  1. Abstract logical relationships and structures (ontologies) are a through-line of my interests in programming, design, and philosophy.

To expand on this last point:

  • As a programmer it presents the challenge of creating a robust enough system to handle an almost infinite depth of customization.
  • As a designer it presents the challenge of making all this customization feel accessible, non-intimidating, and intuitively easy to grasp.
  • As a philosophy student, it presents the challenge of figuring out for myself how it all “hangs together”: how do these logical structures relate to the world? How do they relate to the way we understand the world?

Some documentation from throughout the semester:

A specification document I produced with my broad goals for Goby’s features and underlying architecture:

I tried (and mostly failed) to explain Goby to some fellow student designers with this presentation that illustrated its features using the example of a sci-fi author creating lore for a novel:

Notes and references

  1. The jury’s still out on whether it will be.

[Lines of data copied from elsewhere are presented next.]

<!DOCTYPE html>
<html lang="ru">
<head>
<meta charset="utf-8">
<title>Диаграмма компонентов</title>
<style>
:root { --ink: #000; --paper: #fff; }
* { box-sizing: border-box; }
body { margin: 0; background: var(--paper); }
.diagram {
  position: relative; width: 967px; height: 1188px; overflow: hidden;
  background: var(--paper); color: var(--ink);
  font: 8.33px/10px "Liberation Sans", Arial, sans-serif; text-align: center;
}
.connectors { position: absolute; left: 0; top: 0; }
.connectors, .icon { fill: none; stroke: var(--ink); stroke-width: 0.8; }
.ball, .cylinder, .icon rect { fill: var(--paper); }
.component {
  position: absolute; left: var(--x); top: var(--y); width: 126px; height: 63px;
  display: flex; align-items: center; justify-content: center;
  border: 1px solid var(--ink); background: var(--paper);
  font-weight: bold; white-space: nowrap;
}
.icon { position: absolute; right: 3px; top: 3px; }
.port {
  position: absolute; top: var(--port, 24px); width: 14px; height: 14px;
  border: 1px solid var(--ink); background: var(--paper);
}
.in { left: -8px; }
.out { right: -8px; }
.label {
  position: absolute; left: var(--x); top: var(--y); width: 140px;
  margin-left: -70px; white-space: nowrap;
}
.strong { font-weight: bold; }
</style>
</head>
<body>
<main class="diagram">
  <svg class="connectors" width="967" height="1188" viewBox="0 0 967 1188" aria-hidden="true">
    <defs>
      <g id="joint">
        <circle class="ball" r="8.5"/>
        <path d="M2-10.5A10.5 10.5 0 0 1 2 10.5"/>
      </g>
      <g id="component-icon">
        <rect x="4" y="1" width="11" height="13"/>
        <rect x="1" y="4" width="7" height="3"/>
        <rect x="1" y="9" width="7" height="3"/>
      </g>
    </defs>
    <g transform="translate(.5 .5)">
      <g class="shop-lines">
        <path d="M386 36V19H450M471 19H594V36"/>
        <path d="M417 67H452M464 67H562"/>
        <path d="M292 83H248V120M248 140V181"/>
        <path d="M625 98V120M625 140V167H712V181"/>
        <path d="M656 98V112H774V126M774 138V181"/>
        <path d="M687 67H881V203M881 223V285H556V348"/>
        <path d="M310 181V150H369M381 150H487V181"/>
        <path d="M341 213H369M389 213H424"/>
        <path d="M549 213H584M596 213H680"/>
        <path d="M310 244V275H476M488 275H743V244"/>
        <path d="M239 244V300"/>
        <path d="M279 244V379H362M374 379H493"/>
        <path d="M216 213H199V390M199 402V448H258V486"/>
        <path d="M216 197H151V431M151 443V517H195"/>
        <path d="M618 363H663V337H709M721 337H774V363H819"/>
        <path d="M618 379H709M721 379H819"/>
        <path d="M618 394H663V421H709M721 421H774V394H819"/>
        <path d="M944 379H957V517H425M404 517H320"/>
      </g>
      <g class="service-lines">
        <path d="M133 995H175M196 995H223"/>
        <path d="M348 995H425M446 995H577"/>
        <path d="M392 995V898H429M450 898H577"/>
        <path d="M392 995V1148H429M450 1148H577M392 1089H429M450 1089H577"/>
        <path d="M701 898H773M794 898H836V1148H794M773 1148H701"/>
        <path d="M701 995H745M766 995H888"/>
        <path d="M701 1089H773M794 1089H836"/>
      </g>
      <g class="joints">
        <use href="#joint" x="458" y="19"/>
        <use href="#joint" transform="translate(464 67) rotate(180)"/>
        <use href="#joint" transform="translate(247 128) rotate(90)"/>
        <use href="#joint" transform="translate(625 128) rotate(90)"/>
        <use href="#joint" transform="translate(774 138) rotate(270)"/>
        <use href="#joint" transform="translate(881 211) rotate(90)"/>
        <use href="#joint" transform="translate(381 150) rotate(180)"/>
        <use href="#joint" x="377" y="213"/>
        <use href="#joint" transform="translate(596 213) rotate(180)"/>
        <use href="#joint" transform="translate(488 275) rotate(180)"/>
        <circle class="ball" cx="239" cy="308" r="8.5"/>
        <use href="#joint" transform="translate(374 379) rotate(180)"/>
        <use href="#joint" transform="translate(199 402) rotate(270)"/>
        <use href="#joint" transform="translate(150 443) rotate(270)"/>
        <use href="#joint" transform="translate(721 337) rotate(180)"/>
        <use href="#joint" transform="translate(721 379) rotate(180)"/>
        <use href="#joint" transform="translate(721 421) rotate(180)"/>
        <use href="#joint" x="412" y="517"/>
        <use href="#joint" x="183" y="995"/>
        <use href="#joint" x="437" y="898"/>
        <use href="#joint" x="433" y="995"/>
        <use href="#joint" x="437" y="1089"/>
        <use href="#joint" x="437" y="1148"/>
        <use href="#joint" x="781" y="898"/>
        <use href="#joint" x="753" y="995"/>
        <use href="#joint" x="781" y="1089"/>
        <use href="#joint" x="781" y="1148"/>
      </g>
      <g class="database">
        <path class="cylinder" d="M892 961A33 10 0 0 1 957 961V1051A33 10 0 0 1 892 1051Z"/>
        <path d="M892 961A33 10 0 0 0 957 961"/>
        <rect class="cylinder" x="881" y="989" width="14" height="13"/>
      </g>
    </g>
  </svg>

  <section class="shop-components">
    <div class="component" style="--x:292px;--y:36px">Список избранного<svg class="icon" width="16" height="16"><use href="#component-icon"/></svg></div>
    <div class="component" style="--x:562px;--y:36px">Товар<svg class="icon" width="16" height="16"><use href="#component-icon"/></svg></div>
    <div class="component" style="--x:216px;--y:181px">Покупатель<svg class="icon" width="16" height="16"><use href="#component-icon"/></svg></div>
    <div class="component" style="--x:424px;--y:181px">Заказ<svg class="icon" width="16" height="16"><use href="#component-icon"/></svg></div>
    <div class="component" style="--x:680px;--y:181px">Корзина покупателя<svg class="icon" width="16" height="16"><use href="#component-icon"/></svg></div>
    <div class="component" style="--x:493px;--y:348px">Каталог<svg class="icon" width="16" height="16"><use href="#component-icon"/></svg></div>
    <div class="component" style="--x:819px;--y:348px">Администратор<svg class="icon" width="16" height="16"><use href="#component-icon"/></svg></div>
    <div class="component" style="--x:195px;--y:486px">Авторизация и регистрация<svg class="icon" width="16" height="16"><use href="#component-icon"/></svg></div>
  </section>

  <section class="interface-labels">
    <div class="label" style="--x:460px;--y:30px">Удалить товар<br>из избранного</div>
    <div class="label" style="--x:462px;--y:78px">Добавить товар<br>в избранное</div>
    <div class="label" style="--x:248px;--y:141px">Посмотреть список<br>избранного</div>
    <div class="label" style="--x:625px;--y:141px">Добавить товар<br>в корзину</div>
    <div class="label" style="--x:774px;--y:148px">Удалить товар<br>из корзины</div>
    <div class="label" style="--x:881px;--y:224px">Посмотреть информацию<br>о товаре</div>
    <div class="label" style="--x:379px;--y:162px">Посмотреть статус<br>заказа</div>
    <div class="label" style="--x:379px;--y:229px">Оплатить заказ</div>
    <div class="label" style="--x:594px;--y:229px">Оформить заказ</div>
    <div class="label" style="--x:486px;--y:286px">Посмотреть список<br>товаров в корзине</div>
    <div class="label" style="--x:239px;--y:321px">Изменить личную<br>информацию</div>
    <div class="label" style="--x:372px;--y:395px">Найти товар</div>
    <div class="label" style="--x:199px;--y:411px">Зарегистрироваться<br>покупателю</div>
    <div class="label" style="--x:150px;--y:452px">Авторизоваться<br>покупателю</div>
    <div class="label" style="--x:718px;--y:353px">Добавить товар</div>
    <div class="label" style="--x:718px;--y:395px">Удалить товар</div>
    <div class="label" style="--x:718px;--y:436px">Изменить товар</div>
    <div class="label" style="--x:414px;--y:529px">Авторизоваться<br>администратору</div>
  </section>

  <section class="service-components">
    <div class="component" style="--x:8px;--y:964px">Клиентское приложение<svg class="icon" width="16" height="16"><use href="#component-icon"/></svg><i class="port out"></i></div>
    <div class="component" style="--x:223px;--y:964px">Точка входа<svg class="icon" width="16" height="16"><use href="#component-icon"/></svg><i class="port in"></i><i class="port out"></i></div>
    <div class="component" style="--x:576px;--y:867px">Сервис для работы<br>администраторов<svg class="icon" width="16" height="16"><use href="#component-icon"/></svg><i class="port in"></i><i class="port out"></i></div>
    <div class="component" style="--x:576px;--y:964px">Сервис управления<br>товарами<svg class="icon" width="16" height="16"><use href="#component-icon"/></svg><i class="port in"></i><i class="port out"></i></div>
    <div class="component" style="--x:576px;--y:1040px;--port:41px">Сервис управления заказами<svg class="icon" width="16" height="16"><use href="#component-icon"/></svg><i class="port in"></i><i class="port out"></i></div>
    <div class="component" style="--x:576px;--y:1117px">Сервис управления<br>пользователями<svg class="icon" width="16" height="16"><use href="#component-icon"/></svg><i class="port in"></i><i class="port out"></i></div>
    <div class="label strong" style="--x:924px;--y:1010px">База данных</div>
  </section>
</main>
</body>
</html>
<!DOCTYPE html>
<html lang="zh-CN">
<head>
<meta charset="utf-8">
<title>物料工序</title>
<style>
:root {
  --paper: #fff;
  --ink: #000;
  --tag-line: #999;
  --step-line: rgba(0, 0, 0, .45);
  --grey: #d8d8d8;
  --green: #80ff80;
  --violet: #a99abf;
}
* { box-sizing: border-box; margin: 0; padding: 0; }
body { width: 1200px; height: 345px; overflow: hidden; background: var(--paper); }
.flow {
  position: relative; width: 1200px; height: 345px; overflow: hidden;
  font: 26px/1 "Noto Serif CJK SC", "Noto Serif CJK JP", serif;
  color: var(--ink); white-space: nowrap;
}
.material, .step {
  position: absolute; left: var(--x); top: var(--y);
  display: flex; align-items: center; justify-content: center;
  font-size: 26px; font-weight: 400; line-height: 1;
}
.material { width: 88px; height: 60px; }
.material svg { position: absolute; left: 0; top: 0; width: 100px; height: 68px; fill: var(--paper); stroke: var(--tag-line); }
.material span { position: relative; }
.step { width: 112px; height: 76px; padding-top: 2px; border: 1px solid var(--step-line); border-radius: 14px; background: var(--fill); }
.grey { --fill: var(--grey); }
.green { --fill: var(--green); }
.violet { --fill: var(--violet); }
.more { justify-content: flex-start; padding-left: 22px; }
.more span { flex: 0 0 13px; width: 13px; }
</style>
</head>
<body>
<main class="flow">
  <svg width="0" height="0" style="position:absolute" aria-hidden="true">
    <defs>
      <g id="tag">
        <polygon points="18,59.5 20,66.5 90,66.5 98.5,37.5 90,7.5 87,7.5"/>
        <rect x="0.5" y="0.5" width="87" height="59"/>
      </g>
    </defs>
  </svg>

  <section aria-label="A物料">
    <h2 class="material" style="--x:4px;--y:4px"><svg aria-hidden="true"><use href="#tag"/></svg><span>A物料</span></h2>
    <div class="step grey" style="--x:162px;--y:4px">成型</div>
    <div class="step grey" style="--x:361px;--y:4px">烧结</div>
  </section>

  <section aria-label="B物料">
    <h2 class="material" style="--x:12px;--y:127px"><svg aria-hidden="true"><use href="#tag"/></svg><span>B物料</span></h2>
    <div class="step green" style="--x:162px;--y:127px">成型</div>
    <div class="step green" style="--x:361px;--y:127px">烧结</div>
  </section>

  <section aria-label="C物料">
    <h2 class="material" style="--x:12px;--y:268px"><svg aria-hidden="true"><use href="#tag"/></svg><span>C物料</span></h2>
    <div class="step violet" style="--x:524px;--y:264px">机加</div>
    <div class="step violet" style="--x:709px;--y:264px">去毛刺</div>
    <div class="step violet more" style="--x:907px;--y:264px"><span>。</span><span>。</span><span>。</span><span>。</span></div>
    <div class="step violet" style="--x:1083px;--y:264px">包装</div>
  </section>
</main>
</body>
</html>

  2. I find these evocative terms a little questionable. How do we verify that a tool resembles or changes the way you “think”? And what “knowledge” gets built with these tools, which often have little infrastructure around verifying and properly classifying information?

  3. Names, dates, and other strings of text or numbers.

  4. The relationships between the different ideas you’re organizing.

  5. Indeed I did give one, but did you understand it at all until I took you through the features? Do you understand it now?

  6. Not to mention I don’t have the resources to do it seriously.

  7. Goby is based on ontology design and object storage.

  8. I clearly don’t like design definitions, but as far as they go, Papanek’s definition on the first page of What is Design? speaks to my favorite aspect of the discipline: “The planning and patterning of any act towards a desired, foreseeable end constitutes the design process…Design is the conscious effort to impose meaningful order.”

  9. I see doing ‘metaphysics’ as something like ontology-building: making a structure of ideas in elaborate logical groupings and relationships — and in my observation people like to think about the world in this way. But the illicit leap in metaphysics is thinking your theory actually corresponds to the world (that’s part of the point of the neighboring essay).

  10. “The aim of philosophy, abstractly formulated, is to understand how things in the broadest possible sense of the term hang together in the broadest possible sense of the term” — Wilfrid Sellars in Philosophy and the Scientific Image of Man.